[PROBLEM TO WORK ON]
Keep the images out and copy every entry below exactly.
───── RECORDS SHOWN ─────
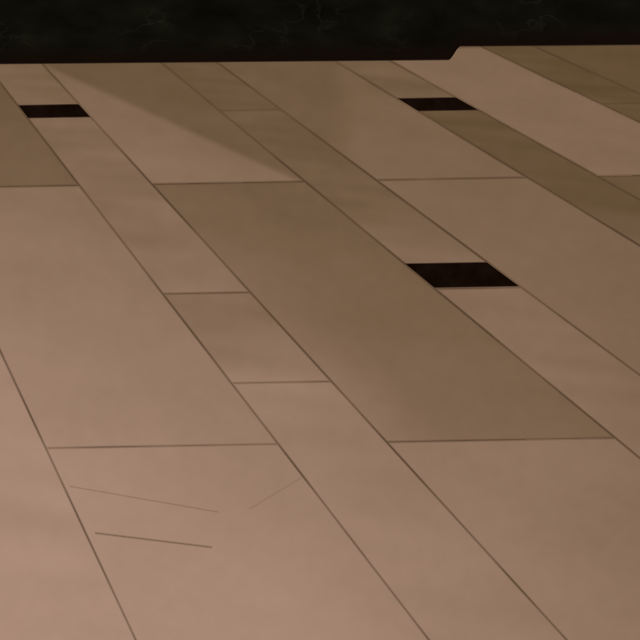
A three.js fragment shader for this texture:

```glsl
// A polished stone floor in perspective below a dark marble base.
// A pencil of lines through a vanishing point gives strip and row coordinates;
// wide and narrow slabs, dark insets, thin joints and gradient-noise veins follow.
varying vec2 vUv;

const vec2  VANISH      = vec2(-0.504, 1.527);
const float TILT        = 0.018;   // slant of the cross joints
const float ROW_SCALE   = 2.457;   // slab rows meet at whole numbers
const float STRIP_START = 0.328;
const float STRIP_STEP  = 0.441;   // one narrow plus one wide strip
const float NARROW      = 0.141;
const float SPLIT       = 0.48;    // cross joint inside narrow strips
const float JOINT_WIDTH = 0.0013;
const float JOINT_SOFT  = 0.0022;
const float EDGE_SOFT   = 0.0018;
const vec3  INSET_COLOR = vec3(0.075, 0.04, 0.022);
const vec3  JOINT_COLOR = vec3(0.27, 0.2, 0.14);

// Slab tones by column, from the far rows to the near ones
const vec4 WIDE_FAR   = vec4(-0.075, 0.01, -0.015, 0.025);
const vec4 WIDE_MID   = vec4(-0.005, -0.075, -0.015, -0.075);
const vec4 NARROW_FAR = vec4(-0.01, -0.075, -0.03, -0.09);
const vec4 NARROW_MID = vec4(-0.015, -0.07, -0.09, -0.09);
const float OUTER_TONE = -0.085;   // dark strips at the far right

vec2 hashGradient(vec2 cell) {
  float a = 6.2832 * fract(sin(dot(cell, vec2(127.1, 311.7))) * 4375.85);
  return vec2(cos(a), sin(a));
}

float gradientNoise(vec2 p) {
  vec2 i = floor(p), f = fract(p), w = f * f * (3.0 - 2.0 * f);
  vec2 e = vec2(1.0, 0.0);
  float low  = mix(dot(hashGradient(i), f), dot(hashGradient(i + e), f - e), w.x);
  float high = mix(dot(hashGradient(i + e.yx), f - e.yx),
                   dot(hashGradient(i + 1.0), f - 1.0), w.x);
  return mix(low, high, w.y);
}

float fbm(vec2 p) {
  float sum = 0.0, amp = 0.6;
  for (int i = 0; i < 4; i++) {
    sum += amp * gradientNoise(p);
    p = p * 2.03 + 7.3;
    amp *= 0.5;
  }
  return sum;
}

float pick(vec4 values, float index) {
  vec4 slot = vec4(equal(vec4(clamp(index, 0.0, 3.0)), vec4(0.0, 1.0, 2.0, 3.0)));
  return dot(values, slot);
}

float segment(vec2 p, vec2 a, vec2 b) {
  vec2 d = b - a;
  return length(p - a - d * clamp(dot(p - a, d) / dot(d, d), 0.0, 1.0));
}

float stroke(float dist, float halfWidth) {
  return 1.0 - smoothstep(halfWidth - JOINT_SOFT, halfWidth + JOINT_SOFT, dist);
}

vec3 stone(float tone) {
  return vec3(tone, tone * 0.86 - 0.03, tone * 0.93 - 0.15);
}

vec3 marbleBase(vec2 p, float edge) {
  float cloud = fbm(p * vec2(14.0, 24.0));
  float vein = 1.0 - smoothstep(0.0, 0.07, abs(fbm(p * vec2(18.0, 26.0) + 9.0)));
  vein *= smoothstep(0.0, 0.35, gradientNoise(p * 9.0 + 3.0));
  float up = smoothstep(0.0, 0.04, p.y - edge);
  vec3 color = mix(vec3(0.07, 0.04, 0.022), vec3(0.057, 0.054, 0.031), up);
  return color + up * (cloud * vec3(0.05, 0.05, 0.035) + vein * vec3(0.03, 0.033, 0.025));
}

vec3 floorColor(vec2 p) {
  // Perspective coordinates
  float depth = VANISH.y - p.y;
  float slope = (p.x - VANISH.x) / depth;
  float tilted = depth + TILT * p.x;
  float row = ROW_SCALE / tilted;
  float column = floor((slope - STRIP_START) / STRIP_STEP);
  float across = slope - STRIP_START - column * STRIP_STEP;
  float rowToCanvas = tilted * tilted / ROW_SCALE;
  float narrow = 1.0 - step(NARROW, across);

  // Slab tones
  float wideTone = row > 3.0 ? pick(WIDE_FAR, column)
                 : row > 2.0 ? pick(WIDE_MID, column) : 0.0;
  if (column > 3.0) wideTone = OUTER_TONE;
  if (row > 3.0 && column == 1.0)
    wideTone -= 0.075 * smoothstep(-0.005, 0.009, p.y - 0.889 + 0.456 * (p.x - 0.085));
  if (row > 3.0 && column == 2.0)
    wideTone -= 0.035 * (1.0 - smoothstep(0.5, 0.57, p.x));
  if (row > 2.0 && row < 3.0 && column == 1.0)
    wideTone += (0.015 + 0.04 * (1.0 - smoothstep(NARROW, 0.25, across))) * (3.0 - row);
  float narrowTone = row > 3.0 + SPLIT ? pick(NARROW_FAR, column - 1.0)
                   : row > 2.0 + SPLIT ? pick(NARROW_MID, column - 1.0)
                     + 0.06 * (1.0 - smoothstep(2.6, 2.9, row)) * step(2.0, column) : 0.0;
  if (column < 1.0) narrowTone = 0.0;
  if (column == 1.0 && row < 2.0 + SPLIT) narrowTone -= 0.05 * smoothstep(2.15, 2.4, row);

  // Light, clouds and veins
  float down = 1.0 - p.y;
  float tone = 0.455 + 0.275 * down - 0.18 * p.x * down + mix(wideTone, narrowTone, narrow);
  tone = min(tone, 0.64 + 0.3 * (tone - 0.64));
  vec2 grain = vec2(slope * 6.0, row * 5.0) + column * 5.7;
  tone += 0.03 * fbm(grain) + 0.014 * fbm(p * 40.0);
  tone += narrow * 0.035 * gradientNoise(vec2(slope * 5.0 + column, row * 13.0 + slope * 4.0));
  vec3 color = stone(tone);

  // Thin joints along and across the strips
  float along = min(min(across, abs(across - NARROW)), STRIP_STEP - across);
  along *= depth / sqrt(1.0 + slope * slope);
  float phase = fract(row);
  float cross = mix(min(phase, 1.0 - phase), abs(phase - SPLIT), narrow);
  if (column == 1.0 && narrow > 0.5) cross = min(cross, abs(row - 2.17));
  float wear = 0.5 + 0.35 * smoothstep(-0.3, 0.3, gradientNoise(p * 9.0));
  wear *= mix(0.65, 1.0, smoothstep(0.0, 0.4, down));
  float joint = max(stroke(along, JOINT_WIDTH), 0.75 * stroke(cross * rowToCanvas, JOINT_WIDTH));
  color = mix(color, JOINT_COLOR, joint * wear);

  // Fine cracks
  float crack = 0.5 * stroke(segment(p, vec2(0.15, 0.167), vec2(0.33, 0.145)), 0.001);
  crack = max(crack, 0.3 * stroke(segment(p, vec2(0.11, 0.24), vec2(0.34, 0.2)), 0.0005));
  crack = max(crack, 0.2 * stroke(segment(p, vec2(0.39, 0.205), vec2(0.47, 0.253)), 0.0005));
  color = mix(color, JOINT_COLOR, crack);

  // Dark insets on alternate narrow slabs
  float center = 0.5 + 0.035 * (1.0 - step(3.0, row));
  float end = (abs(phase - center) - 0.05) * rowToCanvas;
  float inset = 1.0 - smoothstep(-EDGE_SOFT, EDGE_SOFT, end);
  inset *= narrow * smoothstep(0.0, EDGE_SOFT, along);
  inset *= (1.0 - mod(column + floor(row), 2.0)) * step(1.0, column);
  return mix(color, INSET_COLOR + 0.04 * fbm(p * 40.0), inset);
}

void main() {
  float edge = 0.9 + 0.0092 * vUv.x + 0.021 * smoothstep(0.7, 0.72, vUv.x);
  float wall = smoothstep(-EDGE_SOFT, EDGE_SOFT, vUv.y - edge);
  gl_FragColor = vec4(mix(floorColor(vUv), marbleBase(vUv, edge), wall), 1.0);
}
```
─────
[TASK RESPONSE]
A three.js fragment shader for this texture:

```glsl
// A polished stone floor in perspective below a dark marble base.
// A pencil of lines through a vanishing point gives strip and row coordinates;
// wide and narrow slabs, dark insets, thin joints and gradient-noise veins follow.
varying vec2 vUv;

const vec2  VANISH      = vec2(-0.504, 1.527);
const float TILT        = 0.018;   // slant of the cross joints
const float ROW_SCALE   = 2.457;   // slab rows meet at whole numbers
const float STRIP_START = 0.328;
const float STRIP_STEP  = 0.441;   // one narrow plus one wide strip
const float NARROW      = 0.141;
const float SPLIT       = 0.48;    // cross joint inside narrow strips
const float JOINT_WIDTH = 0.0013;
const float JOINT_SOFT  = 0.0022;
const float EDGE_SOFT   = 0.0018;
const vec3  INSET_COLOR = vec3(0.075, 0.04, 0.022);
const vec3  JOINT_COLOR = vec3(0.27, 0.2, 0.14);

// Slab tones by column, from the far rows to the near ones
const vec4 WIDE_FAR   = vec4(-0.075, 0.01, -0.015, 0.025);
const vec4 WIDE_MID   = vec4(-0.005, -0.075, -0.015, -0.075);
const vec4 NARROW_FAR = vec4(-0.01, -0.075, -0.03, -0.09);
const vec4 NARROW_MID = vec4(-0.015, -0.07, -0.09, -0.09);
const float OUTER_TONE = -0.085;   // dark strips at the far right

vec2 hashGradient(vec2 cell) {
  float a = 6.2832 * fract(sin(dot(cell, vec2(127.1, 311.7))) * 4375.85);
  return vec2(cos(a), sin(a));
}

float gradientNoise(vec2 p) {
  vec2 i = floor(p), f = fract(p), w = f * f * (3.0 - 2.0 * f);
  vec2 e = vec2(1.0, 0.0);
  float low  = mix(dot(hashGradient(i), f), dot(hashGradient(i + e), f - e), w.x);
  float high = mix(dot(hashGradient(i + e.yx), f - e.yx),
                   dot(hashGradient(i + 1.0), f - 1.0), w.x);
  return mix(low, high, w.y);
}

float fbm(vec2 p) {
  float sum = 0.0, amp = 0.6;
  for (int i = 0; i < 4; i++) {
    sum += amp * gradientNoise(p);
    p = p * 2.03 + 7.3;
    amp *= 0.5;
  }
  return sum;
}

float pick(vec4 values, float index) {
  vec4 slot = vec4(equal(vec4(clamp(index, 0.0, 3.0)), vec4(0.0, 1.0, 2.0, 3.0)));
  return dot(values, slot);
}

float segment(vec2 p, vec2 a, vec2 b) {
  vec2 d = b - a;
  return length(p - a - d * clamp(dot(p - a, d) / dot(d, d), 0.0, 1.0));
}

float stroke(float dist, float halfWidth) {
  return 1.0 - smoothstep(halfWidth - JOINT_SOFT, halfWidth + JOINT_SOFT, dist);
}

vec3 stone(float tone) {
  return vec3(tone, tone * 0.86 - 0.03, tone * 0.93 - 0.15);
}

vec3 marbleBase(vec2 p, float edge) {
  float cloud = fbm(p * vec2(14.0, 24.0));
  float vein = 1.0 - smoothstep(0.0, 0.07, abs(fbm(p * vec2(18.0, 26.0) + 9.0)));
  vein *= smoothstep(0.0, 0.35, gradientNoise(p * 9.0 + 3.0));
  float up = smoothstep(0.0, 0.04, p.y - edge);
  vec3 color = mix(vec3(0.07, 0.04, 0.022), vec3(0.057, 0.054, 0.031), up);
  return color + up * (cloud * vec3(0.05, 0.05, 0.035) + vein * vec3(0.03, 0.033, 0.025));
}

vec3 floorColor(vec2 p) {
  // Perspective coordinates
  float depth = VANISH.y - p.y;
  float slope = (p.x - VANISH.x) / depth;
  float tilted = depth + TILT * p.x;
  float row = ROW_SCALE / tilted;
  float column = floor((slope - STRIP_START) / STRIP_STEP);
  float across = slope - STRIP_START - column * STRIP_STEP;
  float rowToCanvas = tilted * tilted / ROW_SCALE;
  float narrow = 1.0 - step(NARROW, across);

  // Slab tones
  float wideTone = row > 3.0 ? pick(WIDE_FAR, column)
                 : row > 2.0 ? pick(WIDE_MID, column) : 0.0;
  if (column > 3.0) wideTone = OUTER_TONE;
  if (row > 3.0 && column == 1.0)
    wideTone -= 0.075 * smoothstep(-0.005, 0.009, p.y - 0.889 + 0.456 * (p.x - 0.085));
  if (row > 3.0 && column == 2.0)
    wideTone -= 0.035 * (1.0 - smoothstep(0.5, 0.57, p.x));
  if (row > 2.0 && row < 3.0 && column == 1.0)
    wideTone += (0.015 + 0.04 * (1.0 - smoothstep(NARROW, 0.25, across))) * (3.0 - row);
  float narrowTone = row > 3.0 + SPLIT ? pick(NARROW_FAR, column - 1.0)
                   : row > 2.0 + SPLIT ? pick(NARROW_MID, column - 1.0)
                     + 0.06 * (1.0 - smoothstep(2.6, 2.9, row)) * step(2.0, column) : 0.0;
  if (column < 1.0) narrowTone = 0.0;
  if (column == 1.0 && row < 2.0 + SPLIT) narrowTone -= 0.05 * smoothstep(2.15, 2.4, row);

  // Light, clouds and veins
  float down = 1.0 - p.y;
  float tone = 0.455 + 0.275 * down - 0.18 * p.x * down + mix(wideTone, narrowTone, narrow);
  tone = min(tone, 0.64 + 0.3 * (tone - 0.64));
  vec2 grain = vec2(slope * 6.0, row * 5.0) + column * 5.7;
  tone += 0.03 * fbm(grain) + 0.014 * fbm(p * 40.0);
  tone += narrow * 0.035 * gradientNoise(vec2(slope * 5.0 + column, row * 13.0 + slope * 4.0));
  vec3 color = stone(tone);

  // Thin joints along and across the strips
  float along = min(min(across, abs(across - NARROW)), STRIP_STEP - across);
  along *= depth / sqrt(1.0 + slope * slope);
  float phase = fract(row);
  float cross = mix(min(phase, 1.0 - phase), abs(phase - SPLIT), narrow);
  if (column == 1.0 && narrow > 0.5) cross = min(cross, abs(row - 2.17));
  float wear = 0.5 + 0.35 * smoothstep(-0.3, 0.3, gradientNoise(p * 9.0));
  wear *= mix(0.65, 1.0, smoothstep(0.0, 0.4, down));
  float joint = max(stroke(along, JOINT_WIDTH), 0.75 * stroke(cross * rowToCanvas, JOINT_WIDTH));
  color = mix(color, JOINT_COLOR, joint * wear);

  // Fine cracks
  float crack = 0.5 * stroke(segment(p, vec2(0.15, 0.167), vec2(0.33, 0.145)), 0.001);
  crack = max(crack, 0.3 * stroke(segment(p, vec2(0.11, 0.24), vec2(0.34, 0.2)), 0.0005));
  crack = max(crack, 0.2 * stroke(segment(p, vec2(0.39, 0.205), vec2(0.47, 0.253)), 0.0005));
  color = mix(color, JOINT_COLOR, crack);

  // Dark insets on alternate narrow slabs
  float center = 0.5 + 0.035 * (1.0 - step(3.0, row));
  float end = (abs(phase - center) - 0.05) * rowToCanvas;
  float inset = 1.0 - smoothstep(-EDGE_SOFT, EDGE_SOFT, end);
  inset *= narrow * smoothstep(0.0, EDGE_SOFT, along);
  inset *= (1.0 - mod(column + floor(row), 2.0)) * step(1.0, column);
  return mix(color, INSET_COLOR + 0.04 * fbm(p * 40.0), inset);
}

void main() {
  float edge = 0.9 + 0.0092 * vUv.x + 0.021 * smoothstep(0.7, 0.72, vUv.x);
  float wall = smoothstep(-EDGE_SOFT, EDGE_SOFT, vUv.y - edge);
  gl_FragColor = vec4(mix(floorColor(vUv), marbleBase(vUv, edge), wall), 1.0);
}
```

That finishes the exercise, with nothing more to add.